WHAT THE TASK REQUIRES
Say how many lines of the entries below include "dark", giving nothing but that number.

★ ★ ★ ★

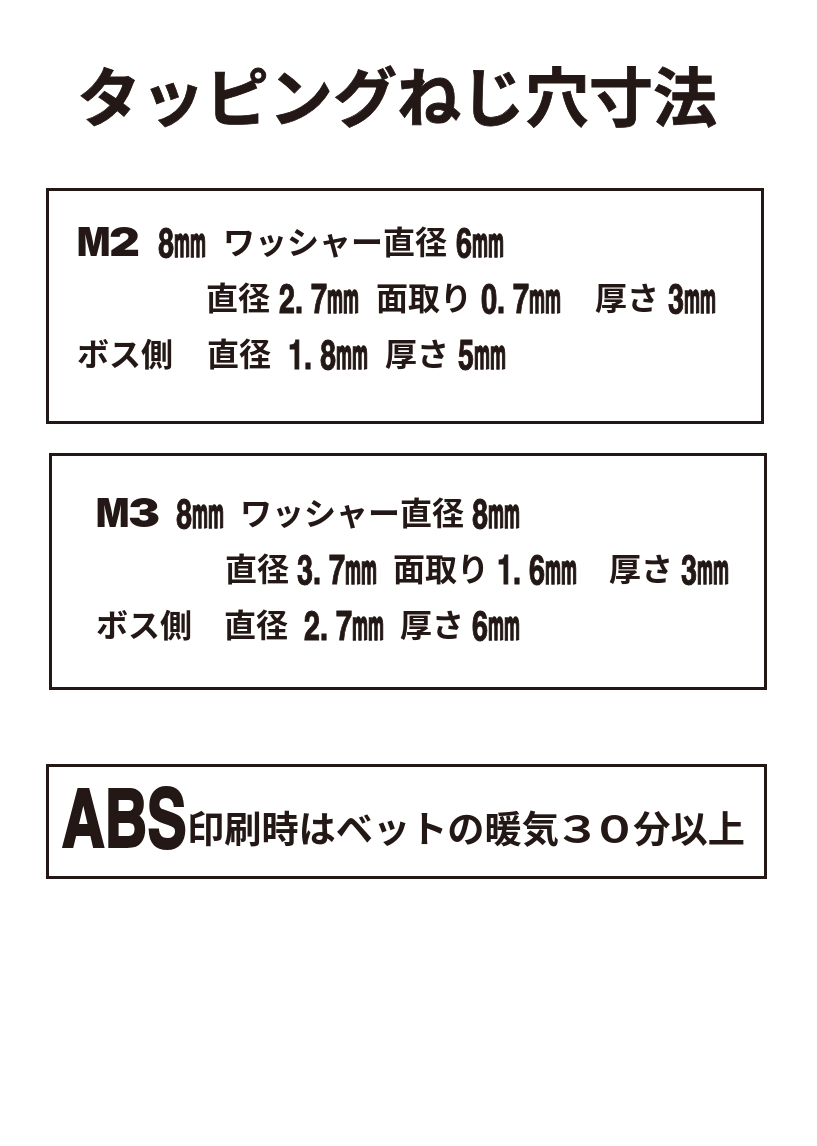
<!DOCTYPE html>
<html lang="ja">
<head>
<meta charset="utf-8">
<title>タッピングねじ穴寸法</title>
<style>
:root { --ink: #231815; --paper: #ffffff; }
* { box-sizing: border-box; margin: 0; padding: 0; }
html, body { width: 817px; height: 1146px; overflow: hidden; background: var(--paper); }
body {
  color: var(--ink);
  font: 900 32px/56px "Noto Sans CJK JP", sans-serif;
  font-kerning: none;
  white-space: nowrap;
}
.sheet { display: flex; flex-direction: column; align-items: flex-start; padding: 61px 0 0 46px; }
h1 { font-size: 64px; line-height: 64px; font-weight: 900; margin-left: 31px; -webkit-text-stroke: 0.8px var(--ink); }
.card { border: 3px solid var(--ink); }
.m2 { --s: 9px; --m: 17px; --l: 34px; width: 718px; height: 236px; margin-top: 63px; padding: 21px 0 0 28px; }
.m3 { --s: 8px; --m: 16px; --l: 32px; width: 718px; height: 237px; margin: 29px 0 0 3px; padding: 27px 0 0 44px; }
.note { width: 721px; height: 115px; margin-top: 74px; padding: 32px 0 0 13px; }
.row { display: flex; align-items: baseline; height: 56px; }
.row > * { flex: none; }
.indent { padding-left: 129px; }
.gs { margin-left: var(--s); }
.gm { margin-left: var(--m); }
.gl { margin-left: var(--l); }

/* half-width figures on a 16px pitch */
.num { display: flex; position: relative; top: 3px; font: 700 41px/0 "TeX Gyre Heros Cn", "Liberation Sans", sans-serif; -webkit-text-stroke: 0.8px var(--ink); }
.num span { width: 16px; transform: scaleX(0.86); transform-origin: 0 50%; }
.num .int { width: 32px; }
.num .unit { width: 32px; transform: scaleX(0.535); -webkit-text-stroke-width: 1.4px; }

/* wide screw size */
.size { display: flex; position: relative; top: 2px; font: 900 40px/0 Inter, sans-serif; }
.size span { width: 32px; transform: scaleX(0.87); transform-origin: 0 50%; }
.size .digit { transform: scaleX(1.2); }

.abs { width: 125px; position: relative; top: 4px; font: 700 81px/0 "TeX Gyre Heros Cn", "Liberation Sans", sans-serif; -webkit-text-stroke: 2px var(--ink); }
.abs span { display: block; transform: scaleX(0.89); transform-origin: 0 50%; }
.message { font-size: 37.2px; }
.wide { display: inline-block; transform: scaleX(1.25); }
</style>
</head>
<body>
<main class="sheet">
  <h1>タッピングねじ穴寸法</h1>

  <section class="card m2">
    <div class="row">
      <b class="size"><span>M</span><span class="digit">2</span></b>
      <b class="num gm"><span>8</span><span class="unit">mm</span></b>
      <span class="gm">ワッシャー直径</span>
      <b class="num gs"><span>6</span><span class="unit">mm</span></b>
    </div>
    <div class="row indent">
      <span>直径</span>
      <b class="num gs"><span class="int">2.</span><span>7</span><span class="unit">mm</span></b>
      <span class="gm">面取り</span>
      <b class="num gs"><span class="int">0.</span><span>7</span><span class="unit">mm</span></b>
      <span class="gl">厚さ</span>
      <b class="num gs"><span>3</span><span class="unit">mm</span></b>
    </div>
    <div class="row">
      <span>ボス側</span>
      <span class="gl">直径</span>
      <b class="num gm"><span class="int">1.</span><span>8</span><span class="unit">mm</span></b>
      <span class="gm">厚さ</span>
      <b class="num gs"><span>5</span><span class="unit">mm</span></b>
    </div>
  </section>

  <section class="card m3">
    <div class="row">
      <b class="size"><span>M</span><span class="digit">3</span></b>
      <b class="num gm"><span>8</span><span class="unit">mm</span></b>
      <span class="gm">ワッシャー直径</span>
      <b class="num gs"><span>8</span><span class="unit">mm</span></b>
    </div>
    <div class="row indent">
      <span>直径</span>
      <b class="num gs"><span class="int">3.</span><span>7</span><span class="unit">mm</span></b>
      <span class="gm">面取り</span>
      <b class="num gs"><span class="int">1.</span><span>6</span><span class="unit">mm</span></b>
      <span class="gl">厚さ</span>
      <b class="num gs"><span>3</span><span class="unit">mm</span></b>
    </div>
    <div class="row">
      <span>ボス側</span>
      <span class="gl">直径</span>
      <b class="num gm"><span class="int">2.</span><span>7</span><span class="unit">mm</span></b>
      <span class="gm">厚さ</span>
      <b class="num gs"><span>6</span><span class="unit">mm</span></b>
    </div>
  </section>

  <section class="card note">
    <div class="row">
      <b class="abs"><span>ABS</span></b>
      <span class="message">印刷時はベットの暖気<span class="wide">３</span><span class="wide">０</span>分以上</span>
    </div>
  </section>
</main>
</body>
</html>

★ ★ ★ ★

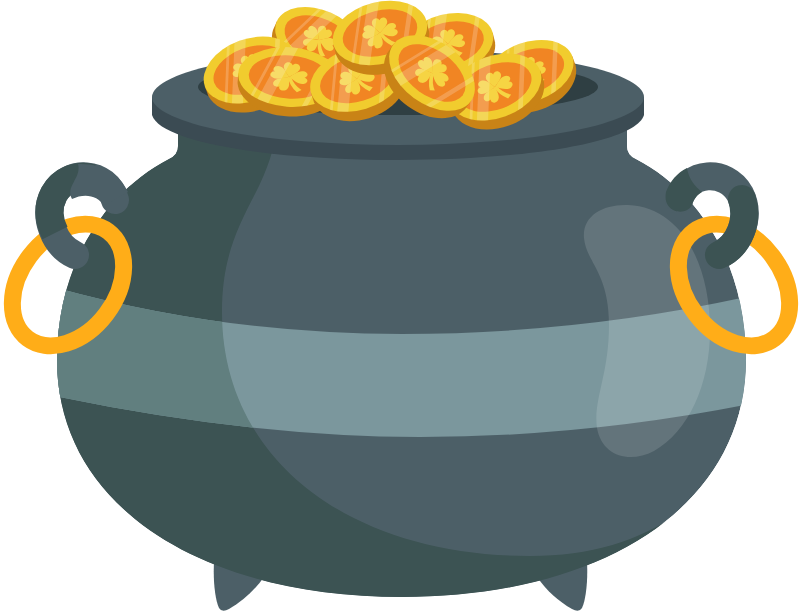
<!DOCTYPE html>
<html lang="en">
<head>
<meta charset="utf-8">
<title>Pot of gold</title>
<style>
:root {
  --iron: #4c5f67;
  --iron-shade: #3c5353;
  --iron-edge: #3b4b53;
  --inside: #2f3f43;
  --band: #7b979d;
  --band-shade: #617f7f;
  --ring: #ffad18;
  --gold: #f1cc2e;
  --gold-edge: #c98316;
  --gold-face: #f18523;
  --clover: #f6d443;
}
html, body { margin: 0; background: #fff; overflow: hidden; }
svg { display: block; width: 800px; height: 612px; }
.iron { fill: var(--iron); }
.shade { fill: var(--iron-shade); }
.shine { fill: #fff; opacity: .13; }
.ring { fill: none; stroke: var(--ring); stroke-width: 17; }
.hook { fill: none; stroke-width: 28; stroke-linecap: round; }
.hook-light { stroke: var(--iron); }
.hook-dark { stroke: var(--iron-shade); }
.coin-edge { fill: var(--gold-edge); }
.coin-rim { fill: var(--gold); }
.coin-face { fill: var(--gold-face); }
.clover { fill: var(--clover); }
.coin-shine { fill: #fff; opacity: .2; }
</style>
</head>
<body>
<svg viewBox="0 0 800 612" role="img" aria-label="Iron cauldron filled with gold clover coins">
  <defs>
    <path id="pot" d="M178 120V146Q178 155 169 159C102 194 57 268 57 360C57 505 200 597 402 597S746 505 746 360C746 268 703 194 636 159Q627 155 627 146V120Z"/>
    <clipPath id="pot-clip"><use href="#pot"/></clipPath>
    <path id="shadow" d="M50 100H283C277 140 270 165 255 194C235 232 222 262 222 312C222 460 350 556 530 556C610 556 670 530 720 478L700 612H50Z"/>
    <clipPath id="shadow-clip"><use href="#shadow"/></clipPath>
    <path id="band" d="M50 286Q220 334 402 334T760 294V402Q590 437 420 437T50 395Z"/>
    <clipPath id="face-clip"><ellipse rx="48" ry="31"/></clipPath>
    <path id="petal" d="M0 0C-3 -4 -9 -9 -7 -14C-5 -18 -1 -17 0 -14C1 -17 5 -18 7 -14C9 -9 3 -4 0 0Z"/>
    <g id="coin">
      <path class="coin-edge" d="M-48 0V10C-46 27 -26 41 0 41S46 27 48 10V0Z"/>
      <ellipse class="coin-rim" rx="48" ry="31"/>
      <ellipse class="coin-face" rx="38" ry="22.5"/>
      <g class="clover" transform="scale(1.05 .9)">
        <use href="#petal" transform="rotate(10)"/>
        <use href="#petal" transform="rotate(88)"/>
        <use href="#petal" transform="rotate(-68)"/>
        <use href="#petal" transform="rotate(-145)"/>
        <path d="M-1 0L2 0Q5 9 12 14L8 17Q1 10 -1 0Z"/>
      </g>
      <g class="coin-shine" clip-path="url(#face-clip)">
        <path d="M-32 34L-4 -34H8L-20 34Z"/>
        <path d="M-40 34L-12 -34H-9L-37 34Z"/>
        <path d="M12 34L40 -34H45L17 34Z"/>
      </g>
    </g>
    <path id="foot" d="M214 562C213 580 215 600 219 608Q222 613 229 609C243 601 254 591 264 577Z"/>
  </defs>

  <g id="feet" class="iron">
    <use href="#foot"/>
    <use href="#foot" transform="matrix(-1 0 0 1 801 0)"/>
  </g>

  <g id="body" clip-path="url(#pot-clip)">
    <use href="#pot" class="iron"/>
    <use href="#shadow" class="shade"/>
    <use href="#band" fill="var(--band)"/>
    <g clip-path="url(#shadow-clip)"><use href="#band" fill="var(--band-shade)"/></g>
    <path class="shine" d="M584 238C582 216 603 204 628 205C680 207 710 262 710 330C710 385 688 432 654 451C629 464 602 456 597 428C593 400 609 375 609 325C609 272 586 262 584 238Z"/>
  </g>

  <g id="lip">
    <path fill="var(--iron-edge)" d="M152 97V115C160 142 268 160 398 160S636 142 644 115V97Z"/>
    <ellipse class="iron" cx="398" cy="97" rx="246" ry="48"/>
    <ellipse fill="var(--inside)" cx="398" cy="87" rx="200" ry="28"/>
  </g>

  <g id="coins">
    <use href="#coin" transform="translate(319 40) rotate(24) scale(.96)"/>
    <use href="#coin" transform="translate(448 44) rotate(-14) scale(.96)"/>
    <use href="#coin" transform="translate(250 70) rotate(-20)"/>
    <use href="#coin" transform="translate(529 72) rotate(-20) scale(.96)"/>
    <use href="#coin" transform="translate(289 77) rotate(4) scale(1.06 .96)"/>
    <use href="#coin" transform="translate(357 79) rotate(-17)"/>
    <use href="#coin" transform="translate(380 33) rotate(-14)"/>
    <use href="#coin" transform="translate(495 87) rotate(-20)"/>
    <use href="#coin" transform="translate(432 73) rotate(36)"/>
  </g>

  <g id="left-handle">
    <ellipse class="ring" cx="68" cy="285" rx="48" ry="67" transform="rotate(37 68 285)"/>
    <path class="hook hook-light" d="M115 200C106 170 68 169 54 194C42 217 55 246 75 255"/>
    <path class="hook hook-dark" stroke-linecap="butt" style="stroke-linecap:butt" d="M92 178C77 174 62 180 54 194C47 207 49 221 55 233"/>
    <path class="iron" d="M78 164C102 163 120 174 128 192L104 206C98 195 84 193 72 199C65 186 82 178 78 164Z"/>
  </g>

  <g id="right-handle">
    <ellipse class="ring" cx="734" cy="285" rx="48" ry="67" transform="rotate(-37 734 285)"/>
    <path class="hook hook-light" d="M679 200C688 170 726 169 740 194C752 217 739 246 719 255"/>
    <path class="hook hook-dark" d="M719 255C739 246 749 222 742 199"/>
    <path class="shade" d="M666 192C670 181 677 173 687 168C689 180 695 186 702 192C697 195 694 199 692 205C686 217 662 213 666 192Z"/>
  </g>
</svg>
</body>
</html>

★ ★ ★ ★

RESULT FOR THIS TASK
3